Assigned task:
Report every line of the data that includes "body".
____ Records for the exercise
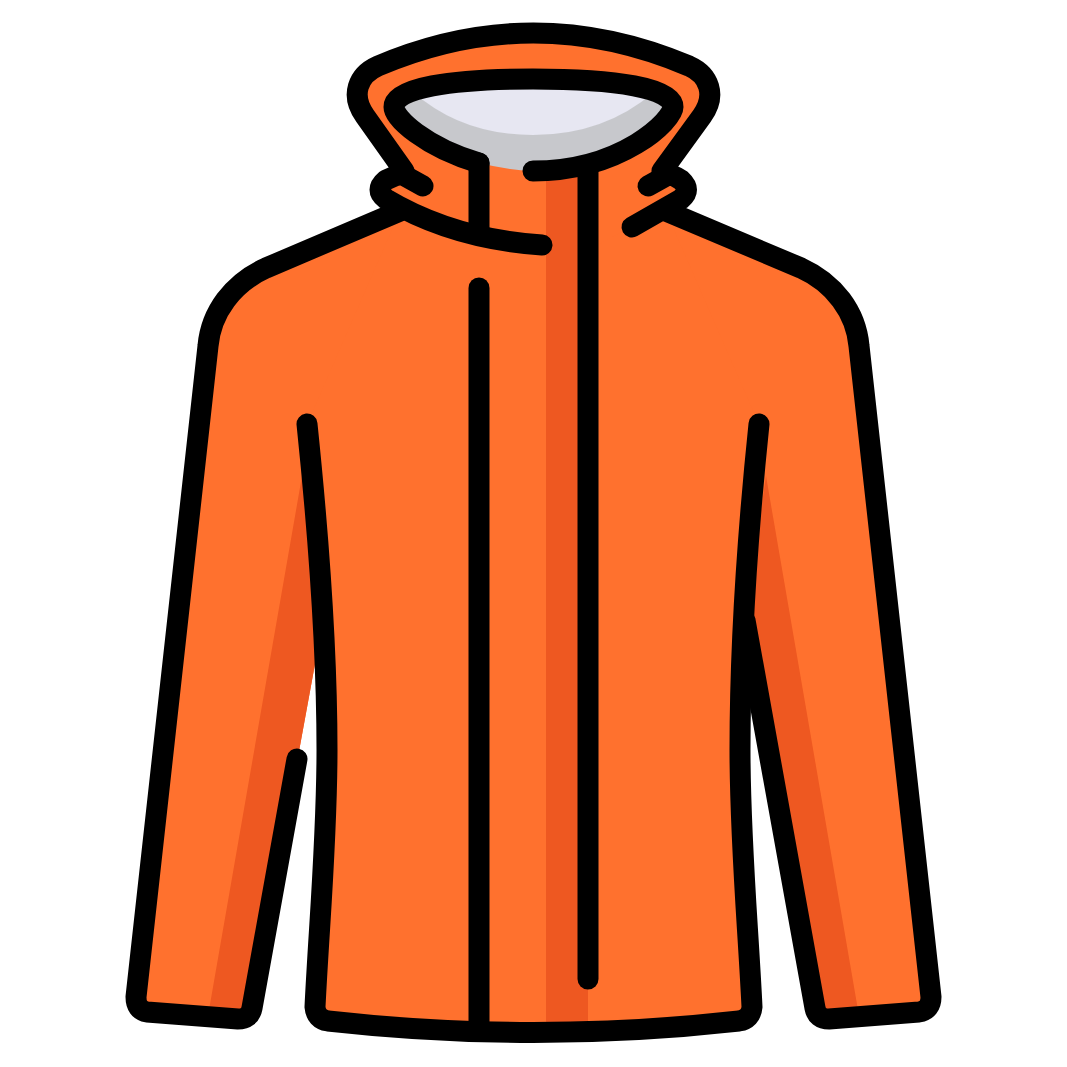
<!DOCTYPE html>
<html lang="en">
<head>
<meta charset="utf-8">
<title>Orange jacket icon</title>
<style>
:root {
  --paper: #ffffff;
  --shell: #ff712e;
  --shell-shade: #ee5821;
  --lining: #e7e7f2;
  --lining-shade: #c7c8cc;
  --outline: #000000;
}
html, body { margin: 0; height: 100%; overflow: hidden; background: var(--paper); }
svg { display: block; width: 1067px; height: 1067px; }
.shell { fill: var(--shell); }
.shade { fill: var(--shell-shade); }
.lining { fill: var(--lining); }
.lining-shade { fill: var(--lining-shade); }
.outline { fill: none; stroke: var(--outline); stroke-width: 21; stroke-linecap: round; stroke-linejoin: round; }
</style>
</head>
<body>
<svg viewBox="0 0 1067 1067" role="img" aria-label="Orange hooded jacket">
  <defs>
    <clipPath id="hood-opening">
      <path d="M394 107C394 88 450 79 533 79S673 88 673 107C673 120 622 171 533 171Q508 170 479 163C425 147 394 118 394 107Z"/>
    </clipPath>
  </defs>

  <g id="sleeves">
    <path class="shell" d="M400 211L266 268C233 283 211 312 208 346L136 997Q136 1010 147 1012L238 1019Q250 1019 252 1008L315 664L340 400Z"/>
    <path class="shell" d="M666 211L801 268C834 283 856 312 859 346L931 997Q931 1010 919 1012L829 1019Q817 1019 815 1008L745 620L727 400Z"/>
    <path class="shade" d="M302 476L209 1010L238 1019Q250 1019 252 1008L315 664L322 600Z"/>
    <path class="shade" d="M766 476L858 1010L829 1019Q817 1019 815 1008L745 620Z"/>
  </g>

  <g id="body">
    <path class="shell" d="M400 211L307 424C318 530 327 640 327 750C327 840 319 925 315 1007Q316 1019 328 1021Q533 1044 739 1021Q751 1019 752 1007C748 925 740 840 740 750C740 640 748 530 759 424L666 211L588 160H479Z"/>
    <path class="shade" d="M546 160H588V1033H546Z"/>
  </g>

  <g id="hood">
    <path class="shell" d="M404 171L365 116C350 95 358 75 378 66Q533 0 689 66C709 75 717 95 702 116L662 171L680 179Q692 190 680 200L632 227L588 250H546L542 245Q465 239 402 209L386 200Q374 190 386 179Z"/>
    <path class="shade" d="M546 160H588V260H546Z"/>
    <g clip-path="url(#hood-opening)">
      <rect class="lining-shade" x="380" y="70" width="310" height="110"/>
      <path class="lining" d="M400 70H667L654 92Q604 135 533 135T413 92Z"/>
    </g>
  </g>

  <g id="outlines" class="outline">
    <path d="M404 171L365 116C350 95 358 75 378 66Q533 0 689 66C709 75 717 95 702 116L662 171"/>
    <path d="M479 163C425 147 394 118 394 107C394 88 450 79 533 79S673 88 673 107C673 120 622 171 533 171"/>
    <path d="M479 163V232"/>
    <path d="M423 186L405 176Q400 174 395 176L386 180Q374 190 386 199Q453 239 542 245"/>
    <path d="M648 186L666 176Q671 174 676 177L681 180Q692 190 681 199L632 227"/>
    <path d="M400 211L266 268C233 283 211 312 208 346L136 997Q136 1010 147 1012L238 1019Q250 1019 252 1008L297 759"/>
    <path d="M666 211L801 268C834 283 856 312 859 346L931 997Q931 1010 919 1012L829 1019Q817 1019 815 1008L745 620"/>
    <path d="M307 424C318 530 327 640 327 750C327 840 319 925 315 1007Q316 1019 328 1021Q533 1044 739 1021Q751 1019 752 1007C748 925 740 840 740 750C740 640 748 530 759 424"/>
    <path d="M479 288V1027"/>
    <path d="M588 170V979"/>
  </g>
</svg>
</body>
</html>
________
Answer area:
html, body { margin: 0; height: 100%; overflow: hidden; background: var(--paper); }
<body>
  <g id="body">
</body>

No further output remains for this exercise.